Attorneys for the American Civil Liberties Union, the ACLU of Rhode Island, the Campaign Legal Center, and the law firm Fried Frank filed a federal lawsuit today challenging Rhode Island’s witness/notary requirements for voting by mail throughout the 2020 elections.
The case was filed on behalf of two voting rights advocacy groups — Common Cause Rhode Island and the League of Women Voters Rhode Island — and Rhode Islanders with significant medical vulnerabilities that place them or members of their household at a heightened risk of severe illness or death if they contract COVID-19.
The lawsuit seeks to block provisions of a state law that require Rhode Islanders who vote by mail to have two witnesses or a notary sign their ballot envelope, even in the midst of a highly contagious and deadly pandemic. These requirements necessitate face-to-face and hand-to-hand interaction between voters and others who pose a potentially fatal risk to the voters’ health.
“Removing the witness and notary requirement in the midst of a deadly pandemic is a common-sense solution that protects people’s health and their right to vote,” said Steven Brown, executive director of the ACLU of Rhode Island.
The individual plaintiffs are:
- Miranda Oakley, 32, who is blind and unable to drive. She lives with her mother and grandmother, but her grandmother is not capable of serving as a witness. Oakley is concerned both about the risk of contracting COVID-19— and the risk to herself, her mother, and her elderly grandmother — and about the potential risk of passing COVID-19 on to others beyond her household, particularly given that her mother works with people who are older. Accordingly, she is closely adhering to social distancing guidelines.
- Barbara Monahan, 88, who lives alone and cannot drive due to a severe back condition and, also due to this condition, is unable to vote in person.

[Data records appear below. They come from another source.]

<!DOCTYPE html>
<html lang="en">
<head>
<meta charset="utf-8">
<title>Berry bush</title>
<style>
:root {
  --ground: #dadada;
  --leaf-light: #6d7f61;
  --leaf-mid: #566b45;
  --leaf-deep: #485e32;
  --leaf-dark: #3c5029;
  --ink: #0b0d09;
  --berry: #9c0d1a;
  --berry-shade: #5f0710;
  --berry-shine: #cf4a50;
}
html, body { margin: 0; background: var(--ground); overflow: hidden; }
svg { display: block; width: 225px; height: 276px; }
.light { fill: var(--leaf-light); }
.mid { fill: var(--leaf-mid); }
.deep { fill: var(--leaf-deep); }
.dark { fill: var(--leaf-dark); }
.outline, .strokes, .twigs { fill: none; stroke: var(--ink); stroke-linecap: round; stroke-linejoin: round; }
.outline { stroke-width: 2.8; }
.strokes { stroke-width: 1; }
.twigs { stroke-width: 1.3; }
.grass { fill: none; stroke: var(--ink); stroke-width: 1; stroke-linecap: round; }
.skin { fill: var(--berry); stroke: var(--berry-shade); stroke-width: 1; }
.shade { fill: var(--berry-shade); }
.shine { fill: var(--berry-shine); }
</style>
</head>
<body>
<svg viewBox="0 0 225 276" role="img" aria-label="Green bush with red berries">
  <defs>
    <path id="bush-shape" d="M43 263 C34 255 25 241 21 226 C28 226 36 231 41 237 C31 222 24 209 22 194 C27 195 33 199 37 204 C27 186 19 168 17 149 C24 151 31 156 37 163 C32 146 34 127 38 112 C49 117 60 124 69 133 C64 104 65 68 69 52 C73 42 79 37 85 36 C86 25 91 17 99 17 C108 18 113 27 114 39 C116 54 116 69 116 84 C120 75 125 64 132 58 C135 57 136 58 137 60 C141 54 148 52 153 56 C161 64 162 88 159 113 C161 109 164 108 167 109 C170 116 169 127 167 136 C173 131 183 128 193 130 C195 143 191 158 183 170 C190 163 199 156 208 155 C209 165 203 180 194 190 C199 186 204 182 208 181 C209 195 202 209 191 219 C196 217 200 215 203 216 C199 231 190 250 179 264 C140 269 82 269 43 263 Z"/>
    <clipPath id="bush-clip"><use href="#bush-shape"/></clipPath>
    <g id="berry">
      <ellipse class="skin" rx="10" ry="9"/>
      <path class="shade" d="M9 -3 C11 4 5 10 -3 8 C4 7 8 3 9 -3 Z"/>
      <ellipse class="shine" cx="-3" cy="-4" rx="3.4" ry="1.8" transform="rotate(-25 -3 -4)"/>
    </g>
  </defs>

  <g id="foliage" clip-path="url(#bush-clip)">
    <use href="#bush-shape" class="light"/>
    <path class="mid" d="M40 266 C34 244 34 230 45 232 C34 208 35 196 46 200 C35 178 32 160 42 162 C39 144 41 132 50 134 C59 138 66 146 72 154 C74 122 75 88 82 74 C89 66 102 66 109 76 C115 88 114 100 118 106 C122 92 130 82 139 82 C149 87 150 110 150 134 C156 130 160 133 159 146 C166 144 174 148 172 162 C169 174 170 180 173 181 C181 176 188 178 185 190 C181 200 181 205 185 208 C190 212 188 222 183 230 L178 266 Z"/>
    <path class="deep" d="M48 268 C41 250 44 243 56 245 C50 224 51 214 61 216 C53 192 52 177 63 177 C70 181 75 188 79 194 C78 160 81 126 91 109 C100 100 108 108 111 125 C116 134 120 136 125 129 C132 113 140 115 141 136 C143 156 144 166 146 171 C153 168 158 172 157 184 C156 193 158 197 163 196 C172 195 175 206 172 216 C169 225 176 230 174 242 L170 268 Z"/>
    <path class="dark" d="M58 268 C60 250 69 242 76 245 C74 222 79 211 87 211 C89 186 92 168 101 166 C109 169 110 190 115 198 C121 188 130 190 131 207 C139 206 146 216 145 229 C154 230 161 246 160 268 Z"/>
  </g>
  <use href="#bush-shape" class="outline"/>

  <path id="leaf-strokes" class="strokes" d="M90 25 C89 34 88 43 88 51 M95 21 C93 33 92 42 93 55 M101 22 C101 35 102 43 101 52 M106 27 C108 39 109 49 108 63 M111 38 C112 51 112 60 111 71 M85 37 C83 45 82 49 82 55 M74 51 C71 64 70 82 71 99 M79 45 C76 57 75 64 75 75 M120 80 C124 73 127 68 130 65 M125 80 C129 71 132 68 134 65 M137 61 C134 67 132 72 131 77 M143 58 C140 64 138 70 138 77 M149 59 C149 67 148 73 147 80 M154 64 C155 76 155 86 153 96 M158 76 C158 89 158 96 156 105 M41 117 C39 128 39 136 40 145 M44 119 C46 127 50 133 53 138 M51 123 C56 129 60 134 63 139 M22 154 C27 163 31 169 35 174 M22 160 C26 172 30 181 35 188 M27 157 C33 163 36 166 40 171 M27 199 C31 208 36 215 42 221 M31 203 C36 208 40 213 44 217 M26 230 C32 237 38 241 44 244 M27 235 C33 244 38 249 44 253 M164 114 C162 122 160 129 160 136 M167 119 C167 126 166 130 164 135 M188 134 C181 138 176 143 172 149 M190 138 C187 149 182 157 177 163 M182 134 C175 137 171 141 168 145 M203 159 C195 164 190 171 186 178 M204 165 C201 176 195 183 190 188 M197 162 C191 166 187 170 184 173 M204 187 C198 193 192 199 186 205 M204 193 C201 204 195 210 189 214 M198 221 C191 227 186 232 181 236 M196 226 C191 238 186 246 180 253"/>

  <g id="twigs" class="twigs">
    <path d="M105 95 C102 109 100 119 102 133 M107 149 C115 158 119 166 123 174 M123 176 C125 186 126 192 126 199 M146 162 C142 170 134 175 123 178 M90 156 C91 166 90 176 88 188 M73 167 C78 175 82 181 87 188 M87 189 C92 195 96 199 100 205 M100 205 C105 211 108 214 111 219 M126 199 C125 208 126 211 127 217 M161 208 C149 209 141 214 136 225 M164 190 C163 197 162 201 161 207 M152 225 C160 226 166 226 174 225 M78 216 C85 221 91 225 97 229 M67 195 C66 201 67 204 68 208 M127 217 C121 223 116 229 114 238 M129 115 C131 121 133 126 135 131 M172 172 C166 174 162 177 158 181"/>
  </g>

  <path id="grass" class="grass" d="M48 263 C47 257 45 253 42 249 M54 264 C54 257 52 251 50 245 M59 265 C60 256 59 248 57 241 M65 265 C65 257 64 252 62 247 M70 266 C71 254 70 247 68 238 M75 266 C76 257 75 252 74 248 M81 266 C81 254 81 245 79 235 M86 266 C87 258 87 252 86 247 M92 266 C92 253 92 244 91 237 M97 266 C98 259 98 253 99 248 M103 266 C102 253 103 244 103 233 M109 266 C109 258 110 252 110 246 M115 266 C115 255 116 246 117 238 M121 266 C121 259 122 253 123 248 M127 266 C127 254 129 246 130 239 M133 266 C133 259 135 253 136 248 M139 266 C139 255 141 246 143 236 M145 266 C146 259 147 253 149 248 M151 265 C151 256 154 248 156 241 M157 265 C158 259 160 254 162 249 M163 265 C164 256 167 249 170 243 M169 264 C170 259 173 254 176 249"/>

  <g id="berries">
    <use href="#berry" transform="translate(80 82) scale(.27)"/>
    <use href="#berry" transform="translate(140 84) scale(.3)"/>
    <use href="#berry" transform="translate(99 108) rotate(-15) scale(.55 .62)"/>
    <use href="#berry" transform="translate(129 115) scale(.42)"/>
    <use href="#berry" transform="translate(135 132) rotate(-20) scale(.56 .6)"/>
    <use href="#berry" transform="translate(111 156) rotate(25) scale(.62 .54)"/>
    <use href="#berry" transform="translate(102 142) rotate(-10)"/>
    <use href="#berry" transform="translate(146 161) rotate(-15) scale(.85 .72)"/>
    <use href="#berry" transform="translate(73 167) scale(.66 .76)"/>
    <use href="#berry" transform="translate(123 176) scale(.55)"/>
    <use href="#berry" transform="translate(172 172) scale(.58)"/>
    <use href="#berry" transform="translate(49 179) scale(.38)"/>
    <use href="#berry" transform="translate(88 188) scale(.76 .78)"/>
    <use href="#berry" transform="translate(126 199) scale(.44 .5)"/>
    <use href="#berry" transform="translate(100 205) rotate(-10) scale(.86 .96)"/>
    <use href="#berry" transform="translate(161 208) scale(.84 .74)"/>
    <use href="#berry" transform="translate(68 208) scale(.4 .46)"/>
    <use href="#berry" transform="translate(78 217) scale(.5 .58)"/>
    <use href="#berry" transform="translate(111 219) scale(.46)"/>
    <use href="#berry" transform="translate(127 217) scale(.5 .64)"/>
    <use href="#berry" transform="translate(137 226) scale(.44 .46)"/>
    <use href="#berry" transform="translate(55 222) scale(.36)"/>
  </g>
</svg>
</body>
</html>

She is concerned about the heightened risk of contracting COVID-19 that would arise if she were forced to break social distancing guidelines in order to have her ballot witnessed.
- Mary Baker, who has been diagnosed with asthma, hypertension and diabetes, is deeply concerned about the heightened risk of contracting COVID-19 — and the likely life-threatening or life-ending symptoms she would experience — if she were forced to break social distancing guidelines to get her ballot witnessed.
“No one should have to choose between their health and their right to vote,” said Common Cause Rhode Island Executive Director John Marion. “Unfortunately, during this public health emergency, the witnesses-or-notary requirement forces some voters to make that choice.”
As of mid-July, there have been nearly 3. 5 million confirmed cases of COVID-19 and nearly 140,000 deaths attributed to COVID-19 in the United States, according to the Centers for Disease Control and Prevention. Rhode Island has had more than 18,000 confirmed cases and nearly 1,000 deaths so far. These figures almost certainly understate the real numbers of COVID-19 victims, given the limitations in testing.
The lawsuit notes that “mail voting represents the best option for most Rhode Island voters to participate safely in the 2020 elections,” but that “the voter-witness interaction required by Rhode Island’s current mail voting procedure constitutes a violation of recommended social distancing and creates a substantial risk of COVID-19 transmission.”
Former state Director of Health Michael Fine submitted an affidavit in support of this position, emphasizing the risks that people particularly susceptible to serious illness or death from COVID-19 will face if they must violate social distancing guidelines in order to vote.
The suit points out that Rhode Island is in a small minority of states that require witness signatures for mail ballots. According to census data, more than 125,000 householders live alone in Rhode Island, and of those, over 50,000 are 65 years and older and, therefore at particular risk if they catch the disease.
The groups are asking the court to block the state from enforcing the witness/notary requirements during the September and November elections, and order it to issue guidance instructing municipal election officials to count otherwise validly cast mail ballots that are missing witness signatures.
“States need to make reasonable accommodations so voters can cast a ballot without unnecessary risk of contracting COVID-19,” said Jonathan Diaz, legal counsel, voting rights, at Campaign Legal Center. “There are plenty of safeguards in place to protect the security of Rhode Island elections. Forcing people with disabilities or compromised health, or their family members, to find two witnesses to cast a ballot is unreasonable. The courts need to step in so that voters can participate safely.”
“The pandemic has shone a bright light on the barriers facing our most vulnerable voters in Rhode Island. Without relief from onerous laws like our witness requirement, these voters will be disenfranchised,” said Jane Koster, president of the League of Women Voters of Rhode Island. “Senior citizens, Black, Latinx, disabled, and income-sensitive individuals are isolating because of their higher risk for serious illness from COVID-19. They cannot safely comply with the absentee ballot requirements to invite another person into their environment. These are the same communities who disproportionately struggle with ballot access, and now they are having to choose between their safety and their right to vote.”